Jack Willoughby may well have taken part in that charge. In any event, his body was buried, perhaps by an artillery shell, back where Seely had his headquarters, until it was discovered by Jean Paul Brunel sixty-eight years later.
Later research by a documentary film crew led the search for J J Willoughby’s descendants, if any. Researcher Judy Ruzylo turned up John James Willoughby, of Rocky Mountain House Alberta, J J’s great nephew.
In the meantime, Jean Paul Brunel was in closer contact over the years with the Strathcona’s. He would welcome descendants of the Moreuil Wood veterans, history buffs, and serving members when they sought out the site. A very dramatic moment occurred in 2008 when the younger John James Willoughby was introduced to Jean Paul, and escorted to a memorial set up by Jean Paul where he had discovered the remains of “Uncle Jack”.
Now an armoured regiment, Lord Strathcona’s Horse (Royal Canadians) has always celebrated Moreuil Day to commemorate March 30th 1918. Twenty-eighteen was to be particularly noteworthy, being the 100th anniversary of the battle. Jean Paul Brunel’s determined and focussed efforts in France, and those of the regiment, culminated this year. Hundreds attended the anniversary, highlighted by the presence of the LSH(RC) Mounted Troop, descendants of veterans of the battle, and French citizens. The extended Strathcona’s family, including no fewer than a dozen Willoughbys, joined General Seely’s family and the English branch of the Flowerdews, taking part in a tight schedule of events highlighted by the re-enactment of the charge of Flowerdew’s Squadron.

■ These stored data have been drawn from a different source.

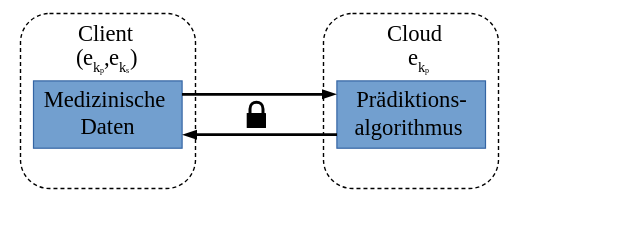
<!DOCTYPE html>
<html lang="de">
<head>
<meta charset="utf-8">
<title>Client und Cloud</title>
<style>
:root {
  --paper: #fff;
  --ink: #000;
  --node-fill: #729fcf;
  --node-line: #3465a4;
}
* { box-sizing: border-box; }
body { margin: 0; overflow: hidden; background: var(--paper); }
.diagram {
  position: relative;
  width: 642px;
  height: 237px;
  overflow: hidden;
  color: var(--ink);
  font: 22.6px/27px "Liberation Serif", serif;
}
.shapes { position: absolute; inset: 0; }
.zone { fill: none; stroke: var(--ink); stroke-width: 1.4; stroke-dasharray: 4 3; }
.box { fill: var(--node-fill); stroke: var(--node-line); stroke-width: 1.2; }
.arrow { stroke: var(--ink); stroke-width: 2.7; }
.shackle { fill: none; stroke: var(--ink); stroke-width: 3; }
.zone-title {
  position: absolute;
  top: 20px;
  width: 175px;
  margin: 0;
  font-size: inherit;
  font-weight: 400;
  text-align: center;
}
.client-title { left: 18px; }
.cloud-title { left: 327px; }
.node {
  position: absolute;
  top: 81px;
  width: 149px;
  height: 67px;
  padding-top: 5px;
  text-align: center;
  white-space: nowrap;
}
.node span { display: block; }
.node .nudge { position: relative; left: -3px; }
.client-node { left: 33px; }
.cloud-node { left: 337px; line-height: 28px; }
.key span { position: absolute; top: 47px; line-height: 1; }
.key .sub { top: 60px; font-size: 14.5px; }
.key .index { top: 67px; font-size: 8px; }
</style>
</head>
<body>
<main class="diagram">
  <svg class="shapes" width="642" height="237" viewBox="0 0 642 237" aria-hidden="true">
    <rect class="zone" x="20.500" y="13.500" width="175" height="175" rx="29"/>
    <rect class="zone" x="323.500" y="13.500" width="175" height="175" rx="29"/>
    <rect class="box" x="33.500" y="80.900" width="148.600" height="67.300"/>
    <rect class="box" x="336.900" y="80.900" width="148.600" height="67.300"/>
  </svg>

  <h2 class="zone-title client-title">Client</h2>
  <h2 class="zone-title cloud-title">Cloud</h2>

  <div class="key client-key">
    <span style="left:76px">(</span>
    <span style="left:83px">e</span>
    <span class="sub" style="left:93px">k</span>
    <span class="index" style="left:100px">p</span>
    <span style="left:104px">,</span>
    <span style="left:109px">e</span>
    <span class="sub" style="left:119px">k</span>
    <span class="index" style="left:126px">s</span>
    <span style="left:130px">)</span>
  </div>

  <div class="key cloud-key">
    <span style="left:408px">e</span>
    <span class="sub" style="left:418px">k</span>
    <span class="index" style="left:425px">p</span>
  </div>

  <div class="node client-node"><span class="nudge">Medizinische</span><span>Daten</span></div>
  <div class="node cloud-node"><span>Prädiktions-</span><span class="nudge">algorithmus</span></div>

  <svg class="shapes" width="642" height="237" viewBox="0 0 642 237" role="img" aria-label="Verschlüsselter Austausch zwischen Client und Cloud">
    <g class="request">
      <line class="arrow" x1="182" y1="94.300" x2="324" y2="94.300"/>
      <polygon points="337,94.300 322,89.300 322,99.300"/>
    </g>
    <g class="response">
      <line class="arrow" x1="337" y1="134.700" x2="195" y2="134.700"/>
      <polygon points="182,134.700 197,129.700 197,139.700"/>
    </g>
    <g class="lock">
      <rect x="246.700" y="113" width="19.300" height="15" rx="0.500"/>
      <path class="shackle" d="M250 114V109C250 100 263 100 263 109V114"/>
    </g>
  </svg>
</main>
</body>
</html>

As some of my readers will know, I was in Moreuil, France, for the 100th anniversary of the Battle of Moreuil Wood. One of the survivors of the charge of Flowerdew's C Squadron was my father, acting troop leader Tom Mackay.
My sister, Lamont Mackay, was unable to make the trip to Moreuil with me for health reasons. She turned her mind to poetry. Her poem, Moreuil Wood, follows. It is also featured on the Strathcona's website.
March 30, 1918
a spread of trees among rolling hills and farmers’ fields
in a river valley, near a French village
to the sounds of overhead artillery
the thundering tempo of galloping horses
and the shouts of Canadian cavalrymen
Lord Strathcona’s Horse “C” Squadron
with sharpened swords drawn
charges toward the spread of trees
where the enemy
hidden among the leaves, waits
for the right moment, to open fire
with rifles and machine guns
the commanding officer falls
a sergeant, a young man from Winnipeg
spurs his terrified steed forward
hooves digging into the dirt
muscles stretched to the limit
the men of “C” Squadron follow
carrying the charge
doing what they have been trained to do
bullets eat at the sergeant’s legs and his horse’s belly
screams of horses and men meld
in the stampede toward the incessant barrage of firepower
Moreuil Wood, March 30, 2018
a spread of trees among rolling hills and farmers’ fields
in a river valley near a French village
where the soil continues to bubble up bullets, belt buckles and bones
the son of the young man from Winnipeg
is standing with others to witness
the galloping horses of Lord Strathcona’s Mounted Troop
swords sharpened and drawn
hooves digging into the dirt, muscles stretched to the limit
this time, a cavalry charge without machine guns or demands of sacrifice
a re-enactment, out of respect for the courage of Canadians 100 years ago
* P. S.You're entitled to a free ebook when you buy a paperback copy